Public Defenseless: Podcast with Keisha Hudson
Today on the Public Defenseless Podcast I spoke with Keisha Hudson, Chief Defender of the Philadelphia Defender Association. Take a listen to this conversation to learn about the ins and outs of Pennsylvania Public Defense and what makes Philadelphia standout as an example of what public defense could be in the state.
"Today on the Public Defenseless Podcast I spoke with Keisha Hudson, Chief Defender of the Philadelphia Defender Association. Take a listen to this conversation to learn about the ins and outs of Pennsylvania Public Defense and what makes Philadelphia standout as an example of what public defense could be in the state.

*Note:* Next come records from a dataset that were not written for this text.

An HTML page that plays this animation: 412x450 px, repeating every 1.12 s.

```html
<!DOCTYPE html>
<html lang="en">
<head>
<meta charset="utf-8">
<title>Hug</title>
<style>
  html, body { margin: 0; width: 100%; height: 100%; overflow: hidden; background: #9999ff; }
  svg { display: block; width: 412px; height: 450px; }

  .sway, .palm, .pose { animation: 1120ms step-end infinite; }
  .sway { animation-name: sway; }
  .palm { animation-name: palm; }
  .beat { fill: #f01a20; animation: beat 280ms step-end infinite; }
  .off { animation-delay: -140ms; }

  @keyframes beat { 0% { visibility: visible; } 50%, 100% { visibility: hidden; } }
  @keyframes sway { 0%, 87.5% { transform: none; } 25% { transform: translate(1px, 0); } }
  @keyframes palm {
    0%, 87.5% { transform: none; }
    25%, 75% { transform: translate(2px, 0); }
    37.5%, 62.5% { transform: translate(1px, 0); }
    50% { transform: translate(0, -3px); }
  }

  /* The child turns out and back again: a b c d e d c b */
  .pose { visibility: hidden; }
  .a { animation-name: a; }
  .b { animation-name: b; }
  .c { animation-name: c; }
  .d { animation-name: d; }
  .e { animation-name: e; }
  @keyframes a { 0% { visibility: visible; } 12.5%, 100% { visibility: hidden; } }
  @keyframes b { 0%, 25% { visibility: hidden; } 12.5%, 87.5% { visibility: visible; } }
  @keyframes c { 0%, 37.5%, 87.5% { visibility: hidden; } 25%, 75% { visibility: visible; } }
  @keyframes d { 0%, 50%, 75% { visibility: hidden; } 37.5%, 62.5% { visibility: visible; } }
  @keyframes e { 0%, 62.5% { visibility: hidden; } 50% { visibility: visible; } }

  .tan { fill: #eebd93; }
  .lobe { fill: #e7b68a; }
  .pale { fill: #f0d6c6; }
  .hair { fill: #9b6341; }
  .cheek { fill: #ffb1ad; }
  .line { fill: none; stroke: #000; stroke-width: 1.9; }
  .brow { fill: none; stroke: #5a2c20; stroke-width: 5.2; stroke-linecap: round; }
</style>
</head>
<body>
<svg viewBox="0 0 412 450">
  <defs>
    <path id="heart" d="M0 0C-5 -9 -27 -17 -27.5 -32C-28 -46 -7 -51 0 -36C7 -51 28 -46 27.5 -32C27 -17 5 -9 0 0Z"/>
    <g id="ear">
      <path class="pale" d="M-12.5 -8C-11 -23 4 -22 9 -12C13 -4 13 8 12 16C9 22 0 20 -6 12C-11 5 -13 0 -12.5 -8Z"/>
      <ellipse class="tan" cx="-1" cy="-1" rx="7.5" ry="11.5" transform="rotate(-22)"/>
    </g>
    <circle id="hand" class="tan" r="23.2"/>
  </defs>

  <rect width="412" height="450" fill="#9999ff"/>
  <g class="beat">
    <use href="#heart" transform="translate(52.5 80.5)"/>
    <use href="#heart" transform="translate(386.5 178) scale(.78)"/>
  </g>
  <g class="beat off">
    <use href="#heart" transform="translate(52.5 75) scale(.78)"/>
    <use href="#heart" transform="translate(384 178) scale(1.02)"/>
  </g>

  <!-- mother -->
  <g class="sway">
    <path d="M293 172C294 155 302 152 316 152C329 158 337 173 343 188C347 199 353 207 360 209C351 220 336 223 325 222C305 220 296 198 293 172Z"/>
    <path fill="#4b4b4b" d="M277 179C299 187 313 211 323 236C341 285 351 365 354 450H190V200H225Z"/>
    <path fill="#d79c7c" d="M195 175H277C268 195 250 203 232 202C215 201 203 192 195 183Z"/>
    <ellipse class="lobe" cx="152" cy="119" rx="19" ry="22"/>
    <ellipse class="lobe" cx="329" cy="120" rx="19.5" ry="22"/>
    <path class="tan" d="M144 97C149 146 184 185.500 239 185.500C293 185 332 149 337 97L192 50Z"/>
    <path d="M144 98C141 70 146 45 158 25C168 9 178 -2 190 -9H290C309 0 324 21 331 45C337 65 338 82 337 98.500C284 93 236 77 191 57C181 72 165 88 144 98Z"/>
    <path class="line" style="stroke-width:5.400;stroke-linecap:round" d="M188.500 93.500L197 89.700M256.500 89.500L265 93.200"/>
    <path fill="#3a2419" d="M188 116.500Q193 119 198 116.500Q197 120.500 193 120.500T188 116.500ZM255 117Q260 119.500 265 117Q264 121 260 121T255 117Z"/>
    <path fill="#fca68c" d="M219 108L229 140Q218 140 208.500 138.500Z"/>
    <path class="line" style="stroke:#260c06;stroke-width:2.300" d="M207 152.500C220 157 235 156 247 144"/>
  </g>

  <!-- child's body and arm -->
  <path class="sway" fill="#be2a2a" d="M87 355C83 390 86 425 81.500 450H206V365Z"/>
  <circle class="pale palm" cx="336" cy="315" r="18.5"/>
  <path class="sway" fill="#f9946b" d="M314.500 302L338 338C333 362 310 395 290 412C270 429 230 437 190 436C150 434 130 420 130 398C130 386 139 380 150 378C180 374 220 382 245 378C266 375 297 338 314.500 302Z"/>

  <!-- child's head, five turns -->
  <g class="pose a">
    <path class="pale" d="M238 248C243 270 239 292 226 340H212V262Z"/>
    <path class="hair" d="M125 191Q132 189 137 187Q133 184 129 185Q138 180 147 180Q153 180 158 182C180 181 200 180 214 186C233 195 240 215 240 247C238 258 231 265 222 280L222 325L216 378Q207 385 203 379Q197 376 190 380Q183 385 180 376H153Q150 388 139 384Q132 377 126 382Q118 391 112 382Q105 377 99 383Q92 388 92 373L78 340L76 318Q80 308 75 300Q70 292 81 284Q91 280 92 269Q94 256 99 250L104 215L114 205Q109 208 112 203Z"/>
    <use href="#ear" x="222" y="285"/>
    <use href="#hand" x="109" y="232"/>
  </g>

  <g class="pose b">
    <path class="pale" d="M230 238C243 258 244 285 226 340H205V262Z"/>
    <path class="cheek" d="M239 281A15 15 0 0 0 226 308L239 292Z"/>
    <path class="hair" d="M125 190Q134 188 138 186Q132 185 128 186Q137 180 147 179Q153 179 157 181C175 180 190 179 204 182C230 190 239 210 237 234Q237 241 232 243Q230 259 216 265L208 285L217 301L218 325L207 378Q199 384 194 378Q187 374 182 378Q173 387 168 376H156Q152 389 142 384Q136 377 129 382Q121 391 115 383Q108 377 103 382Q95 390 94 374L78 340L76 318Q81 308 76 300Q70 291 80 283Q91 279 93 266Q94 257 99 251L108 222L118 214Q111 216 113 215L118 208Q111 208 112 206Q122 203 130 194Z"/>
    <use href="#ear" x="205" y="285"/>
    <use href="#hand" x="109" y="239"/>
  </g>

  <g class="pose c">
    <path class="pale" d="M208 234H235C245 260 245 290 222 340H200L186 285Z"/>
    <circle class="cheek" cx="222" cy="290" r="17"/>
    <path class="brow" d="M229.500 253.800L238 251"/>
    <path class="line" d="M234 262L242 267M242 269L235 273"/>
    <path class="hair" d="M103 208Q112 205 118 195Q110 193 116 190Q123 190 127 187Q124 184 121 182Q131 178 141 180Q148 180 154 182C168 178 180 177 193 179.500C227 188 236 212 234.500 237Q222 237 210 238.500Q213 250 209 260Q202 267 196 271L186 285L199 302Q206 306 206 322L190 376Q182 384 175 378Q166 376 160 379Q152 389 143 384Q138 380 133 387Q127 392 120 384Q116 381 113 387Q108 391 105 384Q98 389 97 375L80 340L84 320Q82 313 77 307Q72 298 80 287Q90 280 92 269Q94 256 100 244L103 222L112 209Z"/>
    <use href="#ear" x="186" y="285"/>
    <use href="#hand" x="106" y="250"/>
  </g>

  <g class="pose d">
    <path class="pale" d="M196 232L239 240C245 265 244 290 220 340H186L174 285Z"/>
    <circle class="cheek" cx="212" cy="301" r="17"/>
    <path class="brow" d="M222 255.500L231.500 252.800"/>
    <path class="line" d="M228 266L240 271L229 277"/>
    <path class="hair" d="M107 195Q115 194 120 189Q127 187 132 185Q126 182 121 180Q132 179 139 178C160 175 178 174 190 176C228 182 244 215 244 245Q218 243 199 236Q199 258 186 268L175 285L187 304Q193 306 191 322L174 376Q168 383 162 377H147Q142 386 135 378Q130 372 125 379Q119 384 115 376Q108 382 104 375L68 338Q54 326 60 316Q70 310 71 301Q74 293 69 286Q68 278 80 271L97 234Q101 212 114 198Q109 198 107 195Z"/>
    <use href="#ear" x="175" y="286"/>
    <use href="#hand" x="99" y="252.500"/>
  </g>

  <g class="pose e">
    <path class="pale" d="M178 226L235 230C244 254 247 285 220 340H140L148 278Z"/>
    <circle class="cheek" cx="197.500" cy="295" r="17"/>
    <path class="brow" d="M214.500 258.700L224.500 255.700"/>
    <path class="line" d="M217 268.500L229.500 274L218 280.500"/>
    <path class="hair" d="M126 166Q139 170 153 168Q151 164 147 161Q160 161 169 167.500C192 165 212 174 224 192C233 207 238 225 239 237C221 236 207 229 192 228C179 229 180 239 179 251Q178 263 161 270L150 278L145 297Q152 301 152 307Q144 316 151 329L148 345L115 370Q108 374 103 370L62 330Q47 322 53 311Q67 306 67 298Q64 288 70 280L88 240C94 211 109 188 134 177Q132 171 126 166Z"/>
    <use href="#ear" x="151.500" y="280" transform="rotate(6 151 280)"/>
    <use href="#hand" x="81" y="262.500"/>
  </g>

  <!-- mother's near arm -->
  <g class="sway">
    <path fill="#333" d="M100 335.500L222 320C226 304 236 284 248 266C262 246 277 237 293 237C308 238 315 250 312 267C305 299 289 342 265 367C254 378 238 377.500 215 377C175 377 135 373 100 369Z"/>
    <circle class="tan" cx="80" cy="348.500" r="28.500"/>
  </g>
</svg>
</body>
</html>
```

Pennsylvania stands as the only state left that provides exactly $0 to support trial level representation for public defenders. Despite this, the state mandates that all counties operate a public defender office as their source of delivering public defender services to their communities. As is to be expected when the state kicks the funding mandates down to the county level, there is a staffing and funding crisis plaguing defenders from the rural Pennsylvania all the Keisha's office in Philadelphia. Few people understand the issue that funding/staffing shortages can create in Pennsylvania Defender Offices quite like Keisha, and it was eye opening to hear about her fight for funds in Montgomery County. I was struck by the detailed and calculated approach she took to community outreach to build the coalitions necessary to push politicians towards necessary policy reform. We briefly touch on how the conditions seen in places like Montgomery County contribute to the rise of horrible corruption cases like those seen in Luzerne County in the "Cash for Kids Scandal"
Lastly, she was able to pull on her experience in representing those on death row to paint a beautiful picture of the pressing necessity for empathy and mercy in our justice system. I always enjoy discussing the role and importance of story telling to show the humanity of those accused and sometimes convicted of crimes, but I also understand how difficult this project can be in certain cases. Ultimately with leaders like Keisha at the helm, I believe we can create a system of justice that recognizes the humanity and respects the rights of the accused while also caring for the healing of any potential victims of crimes. Empathy for one, does not exclude empathy for the other.
As always, you can check out this show and more on:
If you or someone you know hears about the show, and would like to come on and share your experience as a public defender, in criminal justice reform, or as a client of public defenders, please contact me via the website!